Grasp Onto a Plan

Why grasp and not make a plan instead, you might be wondering? A lot of people make an attempt to concoct the most brilliant of budgeting plans, but after a few days or weeks tops, they end up brushing off the plan in exchange for a responsibility-free way of handling finances. Grasp onto any financial plan you can. List expenses and income on a piece of scratch paper. It doesn’t have to be a journal or book solely dedicated for budgeting.

Set Up Automatic Transactions

Whether it’s monthly electricity payments or working off an outstanding balance, set up accounts to automate transactions on a monthly basis. This will free up time and effort, allowing you to focus on more important itineraries. It also avoids any payment delays and penalty fees charged to your accounts. If you can, set up these payments to pay more than only the interest on your balance each month. Paying only interest is like throwing money away, it doesn’t reduce your debt or help you reach your goals.

Look in Between the Cushions

Literally, there can be extra cash lying around the house. Aside from loose change and dollar bills, you might also find items of some value, such as an outdated wristwatch, power tools you don’t need anymore, and memorabilia that has lost its sentimental touch. You can bring it to your local scrapyard to exchange for some money. Some places, like U Pull & Pay, will even take whole cars for their parts.

Have a Savings Buddy

If you’re doing some budgeting for a family, your spouse will likely be the best savings buddy. For individuals, a trusted friend is ideal. A savings buddy will help you stay motivated and on track to accomplish your financial goals. They will also help you avoid the temptations of impulse purchases by reminding you whenever you feel the urge to do something detrimental with the money. They will check in with you from time to time to see if you’re meeting your finance goals. A good savings buddy will be someone you can call before you make an impulse purchase, and they’ll be able to talk you down from it as well.

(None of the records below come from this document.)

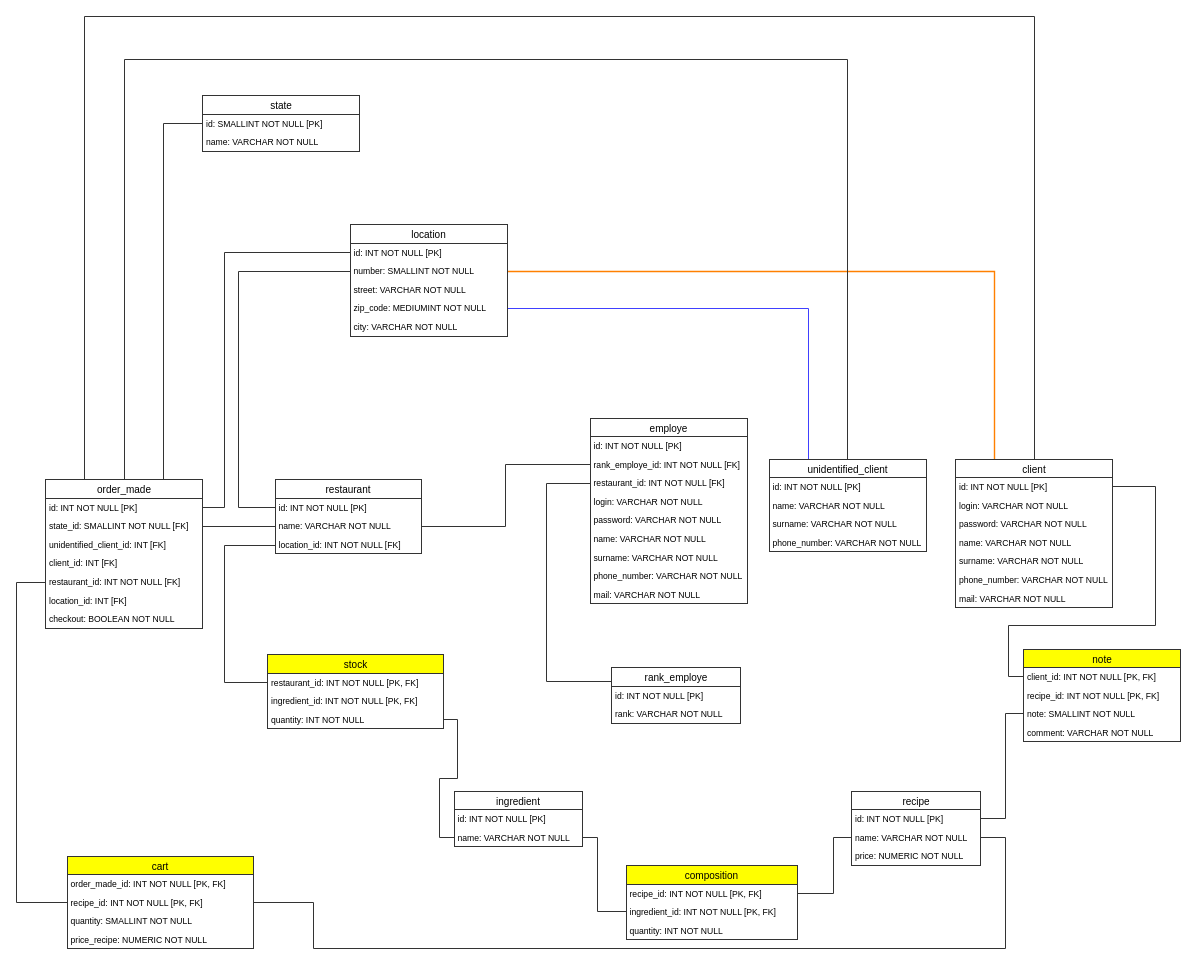
<!DOCTYPE html>
<html lang="en">
<head>
<meta charset="utf-8">
<title>Restaurant database schema</title>
<style>
:root {
  --paper: #fff;
  --ink: #000;
  --line: #333;
  --join-table: #ff0;
  --client-link: #ff8000;
  --guest-link: #4040ff;
  --row: 18.6px;
}
* { box-sizing: border-box; margin: 0; padding: 0; }
html, body { width: 1190px; height: 966px; overflow: hidden; background: var(--paper); }
.schema {
  position: relative;
  width: 1190px;
  height: 966px;
  overflow: hidden;
  color: var(--ink);
  font-family: "Liberation Sans", Arial, sans-serif;
}
.relations { position: absolute; left: 0; top: 0; fill: none; stroke: var(--line); stroke-width: 1; }
.relations .to-client { stroke: var(--client-link); stroke-width: 1.4; }
.relations .to-guest { stroke: var(--guest-link); }
.table {
  position: absolute;
  left: var(--x);
  top: var(--y);
  width: var(--w);
  border: 1px solid var(--line);
  background: var(--paper);
}
.table h2 {
  height: var(--row);
  border-bottom: 1px solid var(--line);
  font-size: 10px;
  font-weight: 400;
  line-height: 19px;
  text-align: center;
}
.table.join h2 { background: var(--join-table); }
.table ul { list-style: none; margin-bottom: -1px; padding-left: 3px; }
.table li { height: var(--row); font-size: 8.6px; line-height: var(--row); white-space: nowrap; }
</style>
</head>
<body>
<main class="schema">
  <svg class="relations" width="1190" height="966" viewBox="0 0 1190 966" aria-hidden="true">
    <g transform="translate(.5 .5)">
      <polyline points="84,485 84,16 1034,16 1034,465"/>
      <polyline class="to-client" points="504,271 994,271 994,465"/>
      <polyline class="to-guest" points="504,308 808,308 808,465"/>
      <polyline points="124,485 124,59 847,59 847,465"/>
      <polyline points="205,123 163,123 163,485"/>
      <polyline points="353,252 224,252 224,507 200,507"/>
      <polyline points="353,271 238,271 238,507 278,507"/>
      <line x1="200" y1="526" x2="278" y2="526"/>
      <polyline points="419,526 505,526 505,464 593,464"/>
      <polyline points="593,483 546,483 546,681 614,681"/>
      <polyline points="278,545 224,545 224,682 270,682"/>
      <polyline points="48,582 16,582 16,902 70,902"/>
      <polyline points="440,719 457,719 457,778 439,778 439,837 457,837"/>
      <polyline points="580,837 597,837 597,911 629,911"/>
      <polyline points="795,893 833,893 833,837 854,837"/>
      <polyline points="977,818 1005,818 1005,713 1026,713"/>
      <polyline points="977,837 1005,837 1005,948 313,948 313,902 250,902"/>
      <polyline points="1110,486 1155,486 1155,625 1008,625 1008,676 1026,676"/>
    </g>
  </svg>

  <section class="table" style="--x:202px;--y:95px;--w:158px">
    <h2>state</h2>
    <ul>
      <li>id: SMALLINT NOT NULL [PK]</li>
      <li>name: VARCHAR NOT NULL</li>
    </ul>
  </section>

  <section class="table" style="--x:349.5px;--y:224px;--w:158px">
    <h2>location</h2>
    <ul>
      <li>id: INT NOT NULL [PK]</li>
      <li>number: SMALLINT NOT NULL</li>
      <li>street: VARCHAR NOT NULL</li>
      <li>zip_code: MEDIUMINT NOT NULL</li>
      <li>city: VARCHAR NOT NULL</li>
    </ul>
  </section>

  <section class="table" style="--x:45px;--y:479px;--w:158px">
    <h2>order_made</h2>
    <ul>
      <li>id: INT NOT NULL [PK]</li>
      <li>state_id: SMALLINT NOT NULL [FK]</li>
      <li>unidentified_client_id: INT [FK]</li>
      <li>client_id: INT [FK]</li>
      <li>restaurant_id: INT NOT NULL [FK]</li>
      <li>location_id: INT [FK]</li>
      <li>checkout: BOOLEAN NOT NULL</li>
    </ul>
  </section>

  <section class="table" style="--x:274.5px;--y:479px;--w:147px">
    <h2>restaurant</h2>
    <ul>
      <li>id: INT NOT NULL [PK]</li>
      <li>name: VARCHAR NOT NULL</li>
      <li>location_id: INT NOT NULL [FK]</li>
    </ul>
  </section>

  <section class="table" style="--x:589.5px;--y:417.5px;--w:158px">
    <h2>employe</h2>
    <ul>
      <li>id: INT NOT NULL [PK]</li>
      <li>rank_employe_id: INT NOT NULL [FK]</li>
      <li>restaurant_id: INT NOT NULL [FK]</li>
      <li>login: VARCHAR NOT NULL</li>
      <li>password: VARCHAR NOT NULL</li>
      <li>name: VARCHAR NOT NULL</li>
      <li>surname: VARCHAR NOT NULL</li>
      <li>phone_number: VARCHAR NOT NULL</li>
      <li>mail: VARCHAR NOT NULL</li>
    </ul>
  </section>

  <section class="table" style="--x:768.5px;--y:458.5px;--w:158px">
    <h2>unidentified_client</h2>
    <ul>
      <li>id: INT NOT NULL [PK]</li>
      <li>name: VARCHAR NOT NULL</li>
      <li>surname: VARCHAR NOT NULL</li>
      <li>phone_number: VARCHAR NOT NULL</li>
    </ul>
  </section>

  <section class="table" style="--x:955px;--y:458.5px;--w:158px">
    <h2>client</h2>
    <ul>
      <li>id: INT NOT NULL [PK]</li>
      <li>login: VARCHAR NOT NULL</li>
      <li>password: VARCHAR NOT NULL</li>
      <li>name: VARCHAR NOT NULL</li>
      <li>surname: VARCHAR NOT NULL</li>
      <li>phone_number: VARCHAR NOT NULL</li>
      <li>mail: VARCHAR NOT NULL</li>
    </ul>
  </section>

  <section class="table join" style="--x:267px;--y:654px;--w:177px">
    <h2>stock</h2>
    <ul>
      <li>restaurant_id: INT NOT NULL [PK, FK]</li>
      <li>ingredient_id: INT NOT NULL [PK, FK]</li>
      <li>quantity: INT NOT NULL</li>
    </ul>
  </section>

  <section class="table" style="--x:611px;--y:667px;--w:130px">
    <h2>rank_employe</h2>
    <ul>
      <li>id: INT NOT NULL [PK]</li>
      <li>rank: VARCHAR NOT NULL</li>
    </ul>
  </section>

  <section class="table join" style="--x:1023px;--y:648.5px;--w:158px">
    <h2>note</h2>
    <ul>
      <li>client_id: INT NOT NULL [PK, FK]</li>
      <li>recipe_id: INT NOT NULL [PK, FK]</li>
      <li>note: SMALLINT NOT NULL</li>
      <li>comment: VARCHAR NOT NULL</li>
    </ul>
  </section>

  <section class="table" style="--x:453.5px;--y:790.5px;--w:129px">
    <h2>ingredient</h2>
    <ul>
      <li>id: INT NOT NULL [PK]</li>
      <li>name: VARCHAR NOT NULL</li>
    </ul>
  </section>

  <section class="table" style="--x:851px;--y:790.5px;--w:130px">
    <h2>recipe</h2>
    <ul>
      <li>id: INT NOT NULL [PK]</li>
      <li>name: VARCHAR NOT NULL</li>
      <li>price: NUMERIC NOT NULL</li>
    </ul>
  </section>

  <section class="table join" style="--x:625.5px;--y:865px;--w:172px">
    <h2>composition</h2>
    <ul>
      <li>recipe_id: INT NOT NULL [PK, FK]</li>
      <li>ingredient_id: INT NOT NULL [PK, FK]</li>
      <li>quantity: INT NOT NULL</li>
    </ul>
  </section>

  <section class="table join" style="--x:66.5px;--y:855.5px;--w:187px">
    <h2>cart</h2>
    <ul>
      <li>order_made_id: INT NOT NULL [PK, FK]</li>
      <li>recipe_id: INT NOT NULL [PK, FK]</li>
      <li>quantity: SMALLINT NOT NULL</li>
      <li>price_recipe: NUMERIC NOT NULL</li>
    </ul>
  </section>
</main>
</body>
</html>
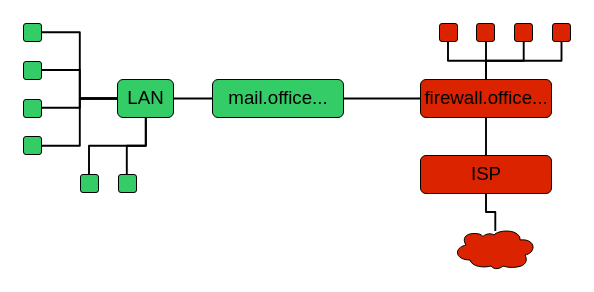
<!DOCTYPE html>
<html lang="en">
<head>
<meta charset="utf-8">
<title>Office network diagram</title>
<style>
:root {
  --internal: #33cc66;
  --external: #dc2300;
  --ink: #000;
  --paper: #fff;
}
* { box-sizing: border-box; }
html, body { margin: 0; }
body { overflow: hidden; background: var(--paper); }
.network {
  position: relative;
  width: 594px;
  height: 292px;
  overflow: hidden;
  background: var(--paper);
  color: var(--ink);
  font: 18.7px/22px "Liberation Sans", Arial, sans-serif;
}
.links { position: absolute; inset: 0; }
.links path { fill: none; stroke: var(--ink); stroke-width: 1.9; stroke-linejoin: round; }
.links .cloud { fill: var(--external); stroke-width: 1; }
.node {
  position: absolute;
  display: flex;
  align-items: center;
  justify-content: center;
  height: 39px;
  padding-bottom: 2px;
  border: 1px solid var(--ink);
  border-radius: 6px;
  white-space: nowrap;
}
.internal { background: var(--internal); }
.external { background: var(--external); }
.lan { left: 117px; top: 79px; width: 57px; }
.mail { left: 212px; top: 79px; width: 132px; }
.firewall { left: 420px; top: 79px; width: 132px; }
.isp { left: 420px; top: 155px; width: 132px; padding-bottom: 1px; }
.hosts { position: absolute; display: flex; gap: 18.8px; }
.hosts i { width: 19px; height: 19px; border: 1px solid var(--ink); border-radius: 3px; }
.hosts-left { left: 23px; top: 23px; flex-direction: column; }
.hosts-below { left: 80px; top: 174px; }
.hosts-outside { left: 438.6px; top: 23px; }
</style>
</head>
<body>
<main class="network">
  <svg class="links" width="594" height="292" viewBox="0 0 594 292" aria-hidden="true">
    <path d="M42 32.3H79.8V98.5H117.5"/>
    <path d="M42 70H79.8V98.5H117.5"/>
    <path d="M42 107.8H79.8V98.5H117.5"/>
    <path d="M42 145.7H79.8V98.5H117.5"/>
    <path d="M145.8 118V145.7H89V174"/>
    <path d="M145.8 118V145.7H126.8V174"/>
    <path d="M174 98.5H212"/>
    <path d="M344 98.5H420"/>
    <path d="M448 42V60.7H486V80"/>
    <path d="M486 42V80"/>
    <path d="M523.7 42V60.7H486V80"/>
    <path d="M561.5 42V60.7H486V80"/>
    <path d="M486 118V155"/>
    <path d="M486 193V212H495.3V231"/>
    <path class="cloud" d="M466 245C462 239 465 233.5 474 233.5C478 233.5 481 234 483 236.5C486 233.5 491 233 494 235C498 230 515 229 519 236C520 237 520 239 520 240C527 239 533 242 533 247C533 251 530 254 525 255C528 260 526 266 517 267C511 268 506 267 503 266C500 269 494 270 491 266C484 268 472 267 470 260C463 260 457 257 457.5 252C458 248 462 246 466 245Z"/>
  </svg>

  <div class="hosts hosts-left"><i class="internal"></i><i class="internal"></i><i class="internal"></i><i class="internal"></i></div>
  <div class="hosts hosts-below"><i class="internal"></i><i class="internal"></i></div>
  <div class="hosts hosts-outside"><i class="external"></i><i class="external"></i><i class="external"></i><i class="external"></i></div>

  <div class="node internal lan">LAN</div>
  <div class="node internal mail">mail.office...</div>
  <div class="node external firewall">firewall.office...</div>
  <div class="node external isp">ISP</div>
</main>
</body>
</html>
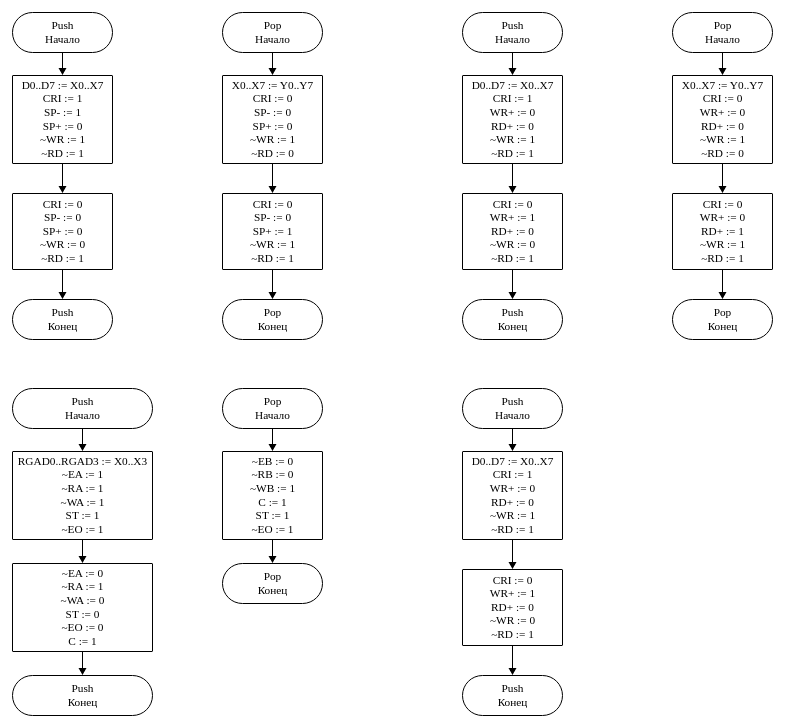
<!DOCTYPE html>
<html lang="ru">
<head>
<meta charset="utf-8">
<title>Push / Pop</title>
<style>
:root {
  --paper: #fff;
  --ink: #000;
}
* { box-sizing: border-box; }
html, body { margin: 0; overflow: hidden; }
.sheet {
  width: 785px;
  height: 728px;
  padding: 12px;
  overflow: hidden;
  display: grid;
  grid-template-columns: 210px 240px 210px 101px;
  grid-template-rows: 376px 328px;
  background: var(--paper);
  color: var(--ink);
  font: 11.3px/13.6px "Liberation Serif", serif;
}
.flow {
  width: 101px;
  display: flex;
  flex-direction: column;
  align-items: center;
}
.flow.wide { width: 141px; }
.terminal, .process {
  flex: none;
  width: 100%;
  display: flex;
  align-items: center;
  justify-content: center;
  border: 1px solid var(--ink);
  text-align: center;
  white-space: pre-line;
}
.terminal { height: 41px; border-radius: 21px; }
.process { height: 89px; border-radius: 1px; }
.process.short { height: 77px; }
.arrow {
  flex: none;
  width: 9px;
  height: 29px;
  background: var(--ink);
  clip-path: polygon(4px 0, 5px 0, 5px calc(100% - 7px), 8.5px calc(100% - 7px), 50% 100%, 0.5px calc(100% - 7px), 4px calc(100% - 7px));
}
.arrow.entry { height: 22px; }
.arrow.tight { height: 23px; }
</style>
</head>
<body>
<main class="sheet">

  <section class="flow">
    <div class="terminal">Push
Начало</div>
    <div class="arrow entry"></div>
    <div class="process">D0..D7 := X0..X7
CRI := 1
SP- := 1
SP+ := 0
~WR := 1
~RD := 1</div>
    <div class="arrow"></div>
    <div class="process short">CRI := 0
SP- := 0
SP+ := 0
~WR := 0
~RD := 1</div>
    <div class="arrow"></div>
    <div class="terminal">Push
Конец</div>
  </section>

  <section class="flow">
    <div class="terminal">Pop
Начало</div>
    <div class="arrow entry"></div>
    <div class="process">X0..X7 := Y0..Y7
CRI := 0
SP- := 0
SP+ := 0
~WR := 1
~RD := 0</div>
    <div class="arrow"></div>
    <div class="process short">CRI := 0
SP- := 0
SP+ := 1
~WR := 1
~RD := 1</div>
    <div class="arrow"></div>
    <div class="terminal">Pop
Конец</div>
  </section>

  <section class="flow">
    <div class="terminal">Push
Начало</div>
    <div class="arrow entry"></div>
    <div class="process">D0..D7 := X0..X7
CRI := 1
WR+ := 0
RD+ := 0
~WR := 1
~RD := 1</div>
    <div class="arrow"></div>
    <div class="process short">CRI := 0
WR+ := 1
RD+ := 0
~WR := 0
~RD := 1</div>
    <div class="arrow"></div>
    <div class="terminal">Push
Конец</div>
  </section>

  <section class="flow">
    <div class="terminal">Pop
Начало</div>
    <div class="arrow entry"></div>
    <div class="process">X0..X7 := Y0..Y7
CRI := 0
WR+ := 0
RD+ := 0
~WR := 1
~RD := 0</div>
    <div class="arrow"></div>
    <div class="process short">CRI := 0
WR+ := 0
RD+ := 1
~WR := 1
~RD := 1</div>
    <div class="arrow"></div>
    <div class="terminal">Pop
Конец</div>
  </section>

  <section class="flow wide">
    <div class="terminal">Push
Начало</div>
    <div class="arrow entry"></div>
    <div class="process">RGAD0..RGAD3 := X0..X3
~EA := 1
~RA := 1
~WA := 1
ST := 1
~EO := 1</div>
    <div class="arrow tight"></div>
    <div class="process">~EA := 0
~RA := 1
~WA := 0
ST := 0
~EO := 0
C := 1</div>
    <div class="arrow tight"></div>
    <div class="terminal">Push
Конец</div>
  </section>

  <section class="flow">
    <div class="terminal">Pop
Начало</div>
    <div class="arrow entry"></div>
    <div class="process">~EB := 0
~RB := 0
~WB := 1
C := 1
ST := 1
~EO := 1</div>
    <div class="arrow tight"></div>
    <div class="terminal">Pop
Конец</div>
  </section>

  <section class="flow">
    <div class="terminal">Push
Начало</div>
    <div class="arrow entry"></div>
    <div class="process">D0..D7 := X0..X7
CRI := 1
WR+ := 0
RD+ := 0
~WR := 1
~RD := 1</div>
    <div class="arrow"></div>
    <div class="process short">CRI := 0
WR+ := 1
RD+ := 0
~WR := 0
~RD := 1</div>
    <div class="arrow"></div>
    <div class="terminal">Push
Конец</div>
  </section>

</main>
</body>
</html>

Invest Savings

Being frugal is not enough. You’ll need to grow your savings if you want to have a shot at retiring before 65. Invest in high-yield, low-risk assets including stocks, bonds, and real estate. Putting the money you have lying around into an investment account protects it from yourself. Locking your money away can remove the temptation to use it, making sure that it’s always working for you and appreciating in value. Don’t buy into “beat the market” hype. While a few individuals may be able to have a return on their investment higher than the market itself, most people, even professional account managers, are unable to do so. Some economists have even shown that a portfolio of randomly picked stocks perform almost identically to a portfolio chosen by market analysts and professionals. If you want to be frugal, don’t pay someone to manage your portfolio. There you have it—five easy but powerful ways to save money in today’s economically challenging climate. To maximize savings, don’t limit yourself to these five tips. Explore other options for making or saving cash.